Professor Young and Professor Richard J. Cohen of the Harvard-MIT Division of Health Sciences and Technology are among six experts from around the country who are NASA spokesmen for why Senator Glenn should be on the mission.
Senator Glenn will be involved in several studies, many of which are related to aging. Aging is associated with a variety of symptoms such as muscle atrophy; astronauts have reported similar symptoms. Exploring the "deconditioning" that seems to occur in space could lead to potential therapies for both astronauts and the elderly, according to Professor Young.
Professor Young's own research involves the human balance system and how it adapts to space. In a statement distributed by NASA he said:
"Just as older people may stumble or fall, especially in the dark, astronauts often have trouble with Earth's gravity after a space flight. In both cases, the balance organs in the inner ear are affected and the brain must adapt to a new challenge of walking and standing.
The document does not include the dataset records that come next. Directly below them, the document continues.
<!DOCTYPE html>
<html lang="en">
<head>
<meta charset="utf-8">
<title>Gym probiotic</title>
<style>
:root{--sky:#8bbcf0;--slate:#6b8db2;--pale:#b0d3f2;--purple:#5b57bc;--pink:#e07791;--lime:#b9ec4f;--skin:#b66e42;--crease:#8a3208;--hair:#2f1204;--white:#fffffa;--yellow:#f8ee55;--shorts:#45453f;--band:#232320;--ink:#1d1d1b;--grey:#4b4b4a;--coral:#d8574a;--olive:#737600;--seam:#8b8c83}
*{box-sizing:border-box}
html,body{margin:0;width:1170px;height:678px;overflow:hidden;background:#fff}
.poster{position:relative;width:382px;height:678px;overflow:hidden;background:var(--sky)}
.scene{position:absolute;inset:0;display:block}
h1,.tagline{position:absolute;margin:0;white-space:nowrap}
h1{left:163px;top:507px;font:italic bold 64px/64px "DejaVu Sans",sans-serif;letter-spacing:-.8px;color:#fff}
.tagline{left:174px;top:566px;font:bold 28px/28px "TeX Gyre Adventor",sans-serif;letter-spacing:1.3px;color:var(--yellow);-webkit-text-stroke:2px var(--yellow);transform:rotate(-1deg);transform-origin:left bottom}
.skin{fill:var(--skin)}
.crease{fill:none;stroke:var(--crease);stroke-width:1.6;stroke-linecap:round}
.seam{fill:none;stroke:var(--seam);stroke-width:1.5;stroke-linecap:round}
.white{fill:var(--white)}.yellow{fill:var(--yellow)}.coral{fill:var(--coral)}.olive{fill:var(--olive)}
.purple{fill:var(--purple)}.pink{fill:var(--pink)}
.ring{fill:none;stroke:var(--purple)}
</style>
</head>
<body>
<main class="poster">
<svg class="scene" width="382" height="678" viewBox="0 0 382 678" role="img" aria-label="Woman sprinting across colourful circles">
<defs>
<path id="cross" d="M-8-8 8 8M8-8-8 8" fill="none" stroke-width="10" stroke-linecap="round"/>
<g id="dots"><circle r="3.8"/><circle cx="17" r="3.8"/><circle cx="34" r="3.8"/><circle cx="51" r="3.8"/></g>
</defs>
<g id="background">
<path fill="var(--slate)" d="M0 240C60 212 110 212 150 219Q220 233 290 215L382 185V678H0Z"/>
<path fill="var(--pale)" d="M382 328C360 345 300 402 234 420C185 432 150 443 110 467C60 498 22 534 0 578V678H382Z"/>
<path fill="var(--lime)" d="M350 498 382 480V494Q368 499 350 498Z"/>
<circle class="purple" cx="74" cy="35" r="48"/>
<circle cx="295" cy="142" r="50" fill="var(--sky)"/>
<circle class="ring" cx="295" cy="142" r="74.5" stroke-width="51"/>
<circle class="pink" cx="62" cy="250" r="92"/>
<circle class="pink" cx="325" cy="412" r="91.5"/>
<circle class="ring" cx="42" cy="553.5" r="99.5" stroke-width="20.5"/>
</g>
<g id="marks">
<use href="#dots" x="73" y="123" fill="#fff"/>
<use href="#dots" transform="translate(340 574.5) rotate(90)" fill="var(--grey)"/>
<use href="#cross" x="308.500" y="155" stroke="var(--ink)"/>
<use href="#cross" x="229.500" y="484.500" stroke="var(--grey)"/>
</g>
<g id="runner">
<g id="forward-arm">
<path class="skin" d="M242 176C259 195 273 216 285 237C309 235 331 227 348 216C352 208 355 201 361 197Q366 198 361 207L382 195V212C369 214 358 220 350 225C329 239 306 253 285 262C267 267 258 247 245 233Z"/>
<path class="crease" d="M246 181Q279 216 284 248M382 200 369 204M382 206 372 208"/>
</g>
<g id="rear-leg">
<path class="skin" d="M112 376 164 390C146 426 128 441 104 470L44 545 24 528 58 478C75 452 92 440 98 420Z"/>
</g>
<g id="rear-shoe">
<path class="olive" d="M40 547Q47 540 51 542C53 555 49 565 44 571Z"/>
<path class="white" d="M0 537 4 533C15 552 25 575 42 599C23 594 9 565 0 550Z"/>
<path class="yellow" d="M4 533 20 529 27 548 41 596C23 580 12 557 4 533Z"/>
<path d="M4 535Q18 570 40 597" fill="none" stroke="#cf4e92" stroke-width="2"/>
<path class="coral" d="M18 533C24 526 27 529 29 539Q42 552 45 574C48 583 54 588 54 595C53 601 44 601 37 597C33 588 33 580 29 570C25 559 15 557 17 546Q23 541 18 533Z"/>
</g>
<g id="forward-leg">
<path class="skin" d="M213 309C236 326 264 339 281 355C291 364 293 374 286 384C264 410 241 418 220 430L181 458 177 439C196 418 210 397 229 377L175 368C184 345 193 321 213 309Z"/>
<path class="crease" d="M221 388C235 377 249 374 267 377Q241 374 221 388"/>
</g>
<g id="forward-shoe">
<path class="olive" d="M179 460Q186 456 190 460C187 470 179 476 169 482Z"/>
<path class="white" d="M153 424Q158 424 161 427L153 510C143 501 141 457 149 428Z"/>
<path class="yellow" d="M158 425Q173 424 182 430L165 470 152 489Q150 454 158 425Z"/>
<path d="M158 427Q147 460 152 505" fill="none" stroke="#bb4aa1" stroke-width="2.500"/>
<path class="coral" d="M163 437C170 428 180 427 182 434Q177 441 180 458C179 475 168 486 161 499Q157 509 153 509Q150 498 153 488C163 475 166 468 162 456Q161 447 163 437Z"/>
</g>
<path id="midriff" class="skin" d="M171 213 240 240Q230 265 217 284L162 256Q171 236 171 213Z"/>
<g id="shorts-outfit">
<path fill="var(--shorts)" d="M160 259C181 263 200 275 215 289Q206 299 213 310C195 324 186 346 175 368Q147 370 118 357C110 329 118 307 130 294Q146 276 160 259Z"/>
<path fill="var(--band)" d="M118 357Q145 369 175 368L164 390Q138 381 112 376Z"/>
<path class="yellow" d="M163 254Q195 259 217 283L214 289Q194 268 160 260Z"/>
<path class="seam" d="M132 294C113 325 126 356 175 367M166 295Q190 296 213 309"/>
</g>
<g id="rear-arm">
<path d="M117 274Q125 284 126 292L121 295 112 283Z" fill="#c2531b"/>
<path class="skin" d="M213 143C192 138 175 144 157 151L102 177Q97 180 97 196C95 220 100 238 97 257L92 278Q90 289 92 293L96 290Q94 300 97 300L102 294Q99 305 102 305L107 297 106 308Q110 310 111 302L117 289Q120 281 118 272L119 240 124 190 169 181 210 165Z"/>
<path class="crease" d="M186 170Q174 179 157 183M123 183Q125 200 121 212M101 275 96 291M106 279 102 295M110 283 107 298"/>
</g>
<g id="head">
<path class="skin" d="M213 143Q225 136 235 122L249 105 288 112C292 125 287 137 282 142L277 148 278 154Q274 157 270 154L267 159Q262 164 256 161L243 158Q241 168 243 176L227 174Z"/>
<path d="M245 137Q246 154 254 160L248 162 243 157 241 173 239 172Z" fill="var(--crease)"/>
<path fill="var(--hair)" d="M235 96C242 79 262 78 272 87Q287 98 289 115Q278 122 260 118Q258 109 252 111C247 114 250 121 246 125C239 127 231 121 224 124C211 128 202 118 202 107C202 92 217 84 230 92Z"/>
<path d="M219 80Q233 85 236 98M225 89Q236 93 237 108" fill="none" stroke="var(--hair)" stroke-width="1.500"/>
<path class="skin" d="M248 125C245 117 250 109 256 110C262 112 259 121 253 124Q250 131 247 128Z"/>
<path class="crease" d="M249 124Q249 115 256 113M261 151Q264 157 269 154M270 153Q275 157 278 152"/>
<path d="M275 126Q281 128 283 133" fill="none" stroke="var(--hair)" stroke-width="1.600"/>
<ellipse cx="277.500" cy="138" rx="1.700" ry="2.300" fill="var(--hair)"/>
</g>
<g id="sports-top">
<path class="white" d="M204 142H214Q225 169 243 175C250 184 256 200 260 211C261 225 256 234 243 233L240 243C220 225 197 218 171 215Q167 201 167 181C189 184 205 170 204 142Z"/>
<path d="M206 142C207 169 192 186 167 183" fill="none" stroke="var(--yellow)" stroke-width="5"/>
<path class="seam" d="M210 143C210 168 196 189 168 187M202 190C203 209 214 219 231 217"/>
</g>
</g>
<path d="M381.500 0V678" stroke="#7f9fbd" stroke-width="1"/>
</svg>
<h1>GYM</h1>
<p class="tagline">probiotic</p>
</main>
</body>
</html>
Measurements of the stability of stance and gaze following the space flight of Senator Glenn and his younger crew mates will help us understand the relationships between space and aging as they influence posture."
He further cited other, non-scientific reasons for Senator Glenn's participation in the flight. In addition to being a boon for the elderly, "quite frankly I think he deserves it," Professor Young said.
Among the studies Senator Glenn will be involved in are three cardiovascular investigations. Professor Cohen said in another NASA statement: "John Glenn's flight will provide a unique opportunity to study the effect of space flight on cardiovascular function in an older individual. NASA's research program has already made important contributions to cardiovascular medicine, in particular in regard to problems encountered by older patients. John Glenn's flight highlights the combined benefits to the space program and to public health which come out of space medicine research."
"For example," he told MIT Tech Talk, "past NASA-sponsored research in my laboratory helped lead to the development of a new noninvasive technique for identifying individuals at risk for sudden cardiac death which potentially may help save tens of thousands of lives per year in the United States."
A version of this article appeared in MIT Tech Talk on October 28, 1998.